Start of Input records

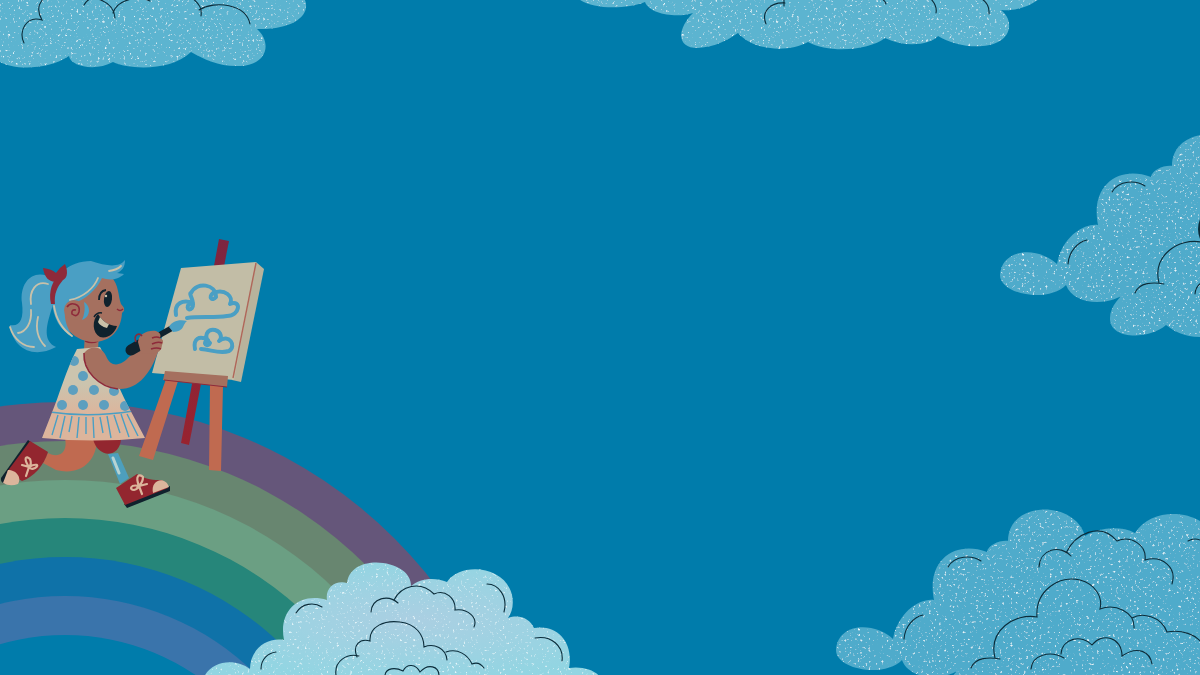
<!DOCTYPE html>
<html lang="en">
<head>
<meta charset="utf-8">
<title>Painting clouds on a rainbow</title>
<style>
:root{
  --sky:#007cab; --cloud:#4fabcb; --cloud-high:#5bb4d0; --cloud-light:#98d5e2; --line:#0b2c3a;
  --violet:#65567a; --olive:#688670; --green:#6b9f83; --teal:#26867a; --blue:#0f72a8; --indigo:#3a74ab;
  --skin:#a5705f; --skin-warm:#b9705a; --hair:#4a9fc4; --cream:#c9c1a9; --blush:#dcb59c;
  --red:#8e2a3a; --shoe:#93262f; --ink:#10222d; --wood:#c06a50; --canvas:#c2bda6;
}
html,body{margin:0;height:100%;overflow:hidden;background:var(--sky)}
svg{display:block;width:1200px;height:675px}
.pen{fill:none;stroke:var(--line);stroke-width:1.1;stroke-linecap:round}
.paint{fill:none;stroke:var(--hair);stroke-width:4;stroke-linecap:round;stroke-linejoin:round}
.lace{fill:none;stroke:var(--blush);stroke-width:2.2;stroke-linecap:round}
.strand{fill:none;stroke:var(--cream);stroke-width:1.8;stroke-linecap:round}
.pleat{stroke:var(--hair);stroke-width:1.4;fill:none}
</style>
</head>
<body>
<svg viewBox="0 0 1200 675" role="img" aria-label="A girl painting clouds at an easel on top of a rainbow">
<defs>
  <filter id="speckle" x="0" y="0" width="100%" height="100%">
    <feTurbulence type="fractalNoise" baseFrequency=".38" numOctaves="2" seed="7" result="noise"/>
    <feColorMatrix in="noise" values="0 0 0 0 .8  0 0 0 0 .93  0 0 0 0 .96  5 0 0 0 -3.2" result="dots"/>
    <feComposite in="dots" in2="SourceAlpha" operator="in" result="grain"/>
    <feMerge><feMergeNode in="SourceGraphic"/><feMergeNode in="grain"/></feMerge>
  </filter>
  <linearGradient id="dress-fade" x1="0" y1="0" x2="0" y2="1">
    <stop offset=".4" stop-color="#cbc4ae"/><stop offset=".7" stop-color="#dcb59c"/>
  </linearGradient>
  <linearGradient id="post-fade" x1="0" y1="0" x2="0" y2="1">
    <stop offset="0" stop-color="#7d2540"/><stop offset="1" stop-color="#98232f"/>
  </linearGradient>
  <radialGradient id="light-cloud" cx=".53" cy=".5" r=".55">
    <stop offset="0" stop-color="#abcfe2"/><stop offset="1" stop-color="#92d5e2"/>
  </radialGradient>
  <clipPath id="dress-shape">
    <path d="M77 349L100 347C110 366 119 388 127 404L145 438Q94 443 42 438L51 415C59 396 66 370 77 349Z"/>
  </clipPath>
  <g id="side-cloud">
    <path fill="var(--cloud)" filter="url(#speckle)" d="M836 650C838 622 875 622 893 639C898 612 920 598 934 600C926 560 955 540 987 552C988 545 1000 540 1008 541C1008 500 1075 500 1085 536C1098 528 1120 525 1135 533C1150 508 1190 510 1205 525C1230 545 1240 600 1240 712H1036C1020 712 1010 706 1002 700C985 715 945 715 946 693C946 682 956 670 966 664C950 682 910 682 902 660C885 678 836 670 836 650Z"/>
    <g class="pen">
      <path d="M904 639C905 626 914 617 923 615M948 567C955 555 972 555 981 561"/>
      <path d="M1039 567C1040 549 1060 544 1071 556M1066 553C1075 534 1100 521 1117 541C1131 535 1147 545 1145 560C1163 555 1177 568 1172 584M1188 541Q1195 537 1202 541"/>
      <path d="M971 668C975 657 990 657 1000 659M995 658C988 630 1015 613 1037 617C1035 590 1060 575 1080 580C1095 584 1103 597 1100 609C1115 603 1135 612 1134 628M1132 618C1142 612 1161 616 1167 632C1182 629 1196 635 1202 643"/>
      <path d="M1031 669C1032 655 1050 650 1064 658M1061 654C1062 638 1082 634 1092 645C1102 632 1122 637 1122 656C1138 645 1150 652 1152 664"/>
    </g>
  </g>
</defs>

<rect width="1200" height="675" fill="var(--sky)"/>

<g id="rainbow">
  <circle cx="65" cy="868" r="466" fill="var(--violet)"/>
  <circle cx="65" cy="868" r="427" fill="var(--olive)"/>
  <circle cx="65" cy="868" r="388" fill="var(--green)"/>
  <circle cx="65" cy="868" r="350" fill="var(--teal)"/>
  <circle cx="65" cy="868" r="311" fill="var(--blue)"/>
  <circle cx="65" cy="868" r="272" fill="var(--indigo)"/>
  <circle cx="65" cy="868" r="233" fill="var(--sky)"/>
</g>

<g id="clouds-top">
  <g fill="var(--cloud-high)" filter="url(#speckle)">
    <path d="M-5 -5H302C314 10 300 30 257 29C272 42 268 65 240 66C220 67 205 60 191 52C172 71 130 70 113 62C95 72 70 66 69 56C45 72 5 70 -5 58Z"/>
    <path d="M575 -5C585 10 625 10 645 2C650 15 678 18 693 13C677 29 676 48 698 48C715 47 728 40 738 33C755 52 790 52 808 42C830 54 870 50 885 38C905 48 930 45 938 36C960 50 1005 52 1009 28C1010 20 1006 14 1001 10C1015 12 1035 5 1043 -5Z"/>
  </g>
  <g class="pen">
    <path d="M24 43C18 32 26 15 42 20C36 10 39 3 44 -2M84 5Q86 1 90 -1M98 -1Q114 4 115 18M113 13C118 -2 140 -4 150 1M192 -2C200 4 202 9 201 16M199 10C215 0 246 4 250 24"/>
    <path d="M766 24C761 12 770 2 785 3M784 6V-2M880 -2Q885 0 886 4M930 -2C935 3 937 8 936 13M980 -2Q990 3 989 14"/>
  </g>
</g>

<g id="clouds-side">
  <use href="#side-cloud"/>
  <use href="#side-cloud" x="164" y="-375"/>
  <path d="M1200 219Q1196 229 1200 239Z" fill="var(--line)"/>
</g>

<g id="easel">
  <path fill="url(#post-fade)" d="M219 239L229 241L189 445L181 443Z"/>
  <path fill="var(--wood)" d="M166 379L178 381L153 460L139 456ZM210 385L223 385L221 471L209 470Z"/>
  <path fill="#b8b39c" d="M256 262L264 269L241 382L232 380Z"/>
  <path fill="var(--canvas)" d="M181 268L256 262L234 380L152 373Z"/>
  <path d="M256 263L233 378" stroke="#b0675a" stroke-width="1.4"/>
  <path fill="var(--skin)" d="M165 371L228 376L227 387L163 380Z"/>
  <path d="M164 380L227 387" stroke="var(--red)" stroke-width="1.2"/>
  <g class="paint">
    <path d="M176 315C174 303 183 299 193 303C185 303 187 313 192 308C196 302 188 294 191 293C197 281 216 284 216 297C212 302 208 297 213 293C225 288 234 297 230 304C242 299 240 316 227 316C215 318 198 316 187 318"/>
    <path d="M195 349C193 339 199 335 208 340C201 343 208 348 210 343C203 337 207 328 215 330C222 332 222 339 219 341C229 333 237 346 229 351C220 354 212 350 201 349"/>
  </g>
</g>

<g id="girl">
  <g id="legs">
    <path fill="var(--wood)" d="M67 434L97 438C97 462 80 476 56 470L43 463L48 453C60 459 68 452 65 438Z"/>
    <path fill="var(--shoe)" d="M93 439H121C120 458 98 459 93 439Z"/>
    <path fill="#4d9fbd" d="M108 454L118 453L129 478L120 484Z"/>
    <path d="M113 458L119 473" stroke="#b8d3d2" stroke-width="3" stroke-linecap="round"/>
  </g>
  <g id="back-shoe">
    <path fill="var(--ink)" d="M28 440L32 443L6 484Q0 483 1 478Z"/>
    <path fill="var(--shoe)" d="M30 441L48 452C44 465 34 477 22 481L7 472Z"/>
    <path fill="var(--blush)" d="M8 470C16 470 22 477 18 484Q10 487 3 483Z"/>
    <path class="lace" d="M29 467C23 458 26 455 30 459C32 464 30 466 29 467C36 463 40 465 35 468Q31 470 29 467L22 465M29 467L26 476"/>
  </g>
  <g id="front-shoe">
    <path fill="var(--ink)" d="M124 504L170 486V491L127 508Z"/>
    <path fill="var(--shoe)" d="M116 488L137 474C146 480 154 480 162 480L168 488L125 505Z"/>
    <path fill="var(--blush)" d="M153 493C150 480 165 475 169 487Z"/>
    <path class="lace" d="M139 486C130 484 129 490 134 490Q138 489 139 486C135 476 139 473 143 477Q143 482 139 486L147 484M139 486L142 494"/>
  </g>

  <path id="ponytail" fill="var(--hair)" d="M53 279C36 267 19 280 22 303C24 319 20 327 10 325C12 347 32 360 56 347C43 341 46 327 51 311C55 299 57 289 53 279Z"/>
  <path class="strand" d="M48 284C36 280 29 291 31 304M10 327C14 340 24 347 34 347M31 310C32 323 26 332 18 333M38 317Q34 335 45 346"/>
  <path fill="var(--skin)" d="M85 334H99L98 350Q91 354 84 349Z"/>
  <path d="M85 341Q92 344 98 341" stroke="var(--red)" stroke-width="1.5" fill="none"/>
  <path id="face" fill="var(--skin)" d="M59 300C62 274 88 267 111 277C119 284 118 296 121 304Q127 310 122 313C121 330 111 342 93 342C72 341 57 322 59 300Z"/>
  <path id="hair" fill="var(--hair)" d="M52 302C50 276 69 261 91 261C106 266 119 268 125 260C125 267 122 271 117 273L124 274C117 281 108 280 102 278C96 291 84 300 74 303C62 302 62 321 73 337C60 331 53 317 52 302Z"/>
  <path class="strand" d="M70 300C84 297 94 288 98 278M54 306C56 319 62 329 72 336M109 271Q117 270 121 266"/>
  <path fill="var(--hair)" d="M84 302C91 306 91 317 82 320Q86 311 84 302Z"/>
  <path fill="var(--red)" d="M51 304C48 291 53 280 59 275L63 280C57 287 54 294 55 304ZM59 281C51 283 45 280 43 268Q52 269 56 273Q60 267 65 264C69 273 67 281 59 281Z"/>
  <circle id="ear" cx="74" cy="310" r="10" fill="var(--skin)"/>
  <path d="M67 307C71 301 81 304 79 312Q77 318 72 314Q71 309 76 310" fill="none" stroke="var(--red)" stroke-width="1.6"/>
  <ellipse id="eye" cx="108" cy="299" rx="4" ry="8" fill="var(--ink)" transform="rotate(8 108 299)"/>
  <path d="M99 300Q99 291 106 290" fill="none" stroke="var(--ink)" stroke-width="1.8"/>
  <circle cx="106" cy="296" r="1.2" fill="var(--cream)"/>
  <path d="M117 309Q120 312 123 309" fill="none" stroke="var(--red)" stroke-width="1.4"/>
  <path id="mouth" fill="var(--ink)" d="M98 314C92 320 92 333 100 337C108 339 115 333 117 326C109 326 102 321 98 314Z"/>
  <path fill="var(--cream)" d="M100 317Q105 323 109 324L107 328Q100 326 98 322Z"/>
  <path d="M94 317Q97 312 102 313" fill="none" stroke="var(--ink)" stroke-width="1.5"/>

  <g id="dress" clip-path="url(#dress-shape)">
    <rect x="40" y="345" width="108" height="98" fill="url(#dress-fade)"/>
    <g fill="#5d9fbf">
      <circle cx="83" cy="376" r="5"/><circle cx="73" cy="390" r="5"/><circle cx="94" cy="390" r="5"/><circle cx="114" cy="391" r="5"/>
      <circle cx="62" cy="405" r="5"/><circle cx="83" cy="405" r="5"/><circle cx="104" cy="405" r="5"/><circle cx="125" cy="406" r="5"/>
      <circle cx="74" cy="361" r="5"/>
    </g>
    <path class="pleat" d="M50 412Q90 418 133 411M58 415L52 435M65 416L60 438M72 416L69 432M79 417L77 438M86 417V434M93 417L94 438M100 417L103 433M107 416L111 438M114 415L120 433M121 414L129 437M127 414L138 436"/>
  </g>

  <path id="arm" fill="var(--skin)" d="M84 353C92 344 102 347 106 356C111 369 122 365 129 357L141 346L158 352C151 372 139 389 120 389C99 387 85 371 84 353Z"/>
  <path d="M84 353C83 371 99 387 118 389" fill="none" stroke="var(--red)" stroke-width="1.6"/>
  <g id="paintbrush">
    <path d="M131 350L145 342" stroke="var(--ink)" stroke-width="11" stroke-linecap="round"/>
    <path d="M156 337L172 328" stroke="var(--ink)" stroke-width="6"/>
    <path fill="var(--hair)" d="M169 327C172 321 179 319 187 321C182 325 185 331 173 332Z"/>
  </g>
  <path id="hand" fill="var(--skin)" d="M138 342C139 334 147 330 156 331Q162 333 160 338Q165 340 162 345Q162 352 153 354L141 353Z"/>
  <path d="M136 342C133 335 139 332 142 336M152 338Q157 336 160 338M152 344Q158 341 162 343M151 349Q157 347 161 349" fill="none" stroke="var(--red)" stroke-width="1.5"/>
</g>

<g id="cloud-front">
  <path fill="url(#light-cloud)" filter="url(#speckle)" d="M204 677C212 660 236 658 250 669C250 650 266 637 284 640C278 610 300 592 327 600C325 588 335 580 347 583C350 559 385 558 402 570C408 574 411 580 411 586C420 578 435 577 447 582C460 562 505 565 512 595C514 605 512 612 508 618C520 614 530 619 534 628C557 624 574 642 569 668C582 666 595 670 600 677Z"/>
  <g class="pen">
    <path d="M261 669C261 659 268 653 276 652M296 613C302 603 314 602 322 607"/>
    <path d="M371 612C372 598 388 594 398 603M394 600C401 586 420 580 434 594C445 589 456 598 455 610C468 608 478 618 474 627M487 584C499 584 508 597 504 612M535 638C551 635 564 646 562 661"/>
    <path d="M336 675C334 661 347 653 359 656M357 657C352 645 360 638 370 641C369 626 385 620 400 622C416 624 424 635 424 647C434 643 446 648 447 660M446 652C458 648 468 655 472 664Q479 661 484 668"/>
    <path d="M385 675C386 668 395 667 403 671C407 663 416 664 420 672C428 663 439 666 439 676"/>
  </g>
</g>
</svg>
</body>
</html>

End of Input records

### Work request:
Take the entries above and copy out all lines with the string "circle".

### Your solution:
  <circle cx="65" cy="868" r="466" fill="var(--violet)"/>
  <circle cx="65" cy="868" r="427" fill="var(--olive)"/>
  <circle cx="65" cy="868" r="388" fill="var(--green)"/>
  <circle cx="65" cy="868" r="350" fill="var(--teal)"/>
  <circle cx="65" cy="868" r="311" fill="var(--blue)"/>
  <circle cx="65" cy="868" r="272" fill="var(--indigo)"/>
  <circle cx="65" cy="868" r="233" fill="var(--sky)"/>
  <circle id="ear" cx="74" cy="310" r="10" fill="var(--skin)"/>
  <circle cx="106" cy="296" r="1.2" fill="var(--cream)"/>
      <circle cx="83" cy="376" r="5"/><circle cx="73" cy="390" r="5"/><circle cx="94" cy="390" r="5"/><circle cx="114" cy="391" r="5"/>
      <circle cx="62" cy="405" r="5"/><circle cx="83" cy="405" r="5"/><circle cx="104" cy="405" r="5"/><circle cx="125" cy="406" r="5"/>
      <circle cx="74" cy="361" r="5"/>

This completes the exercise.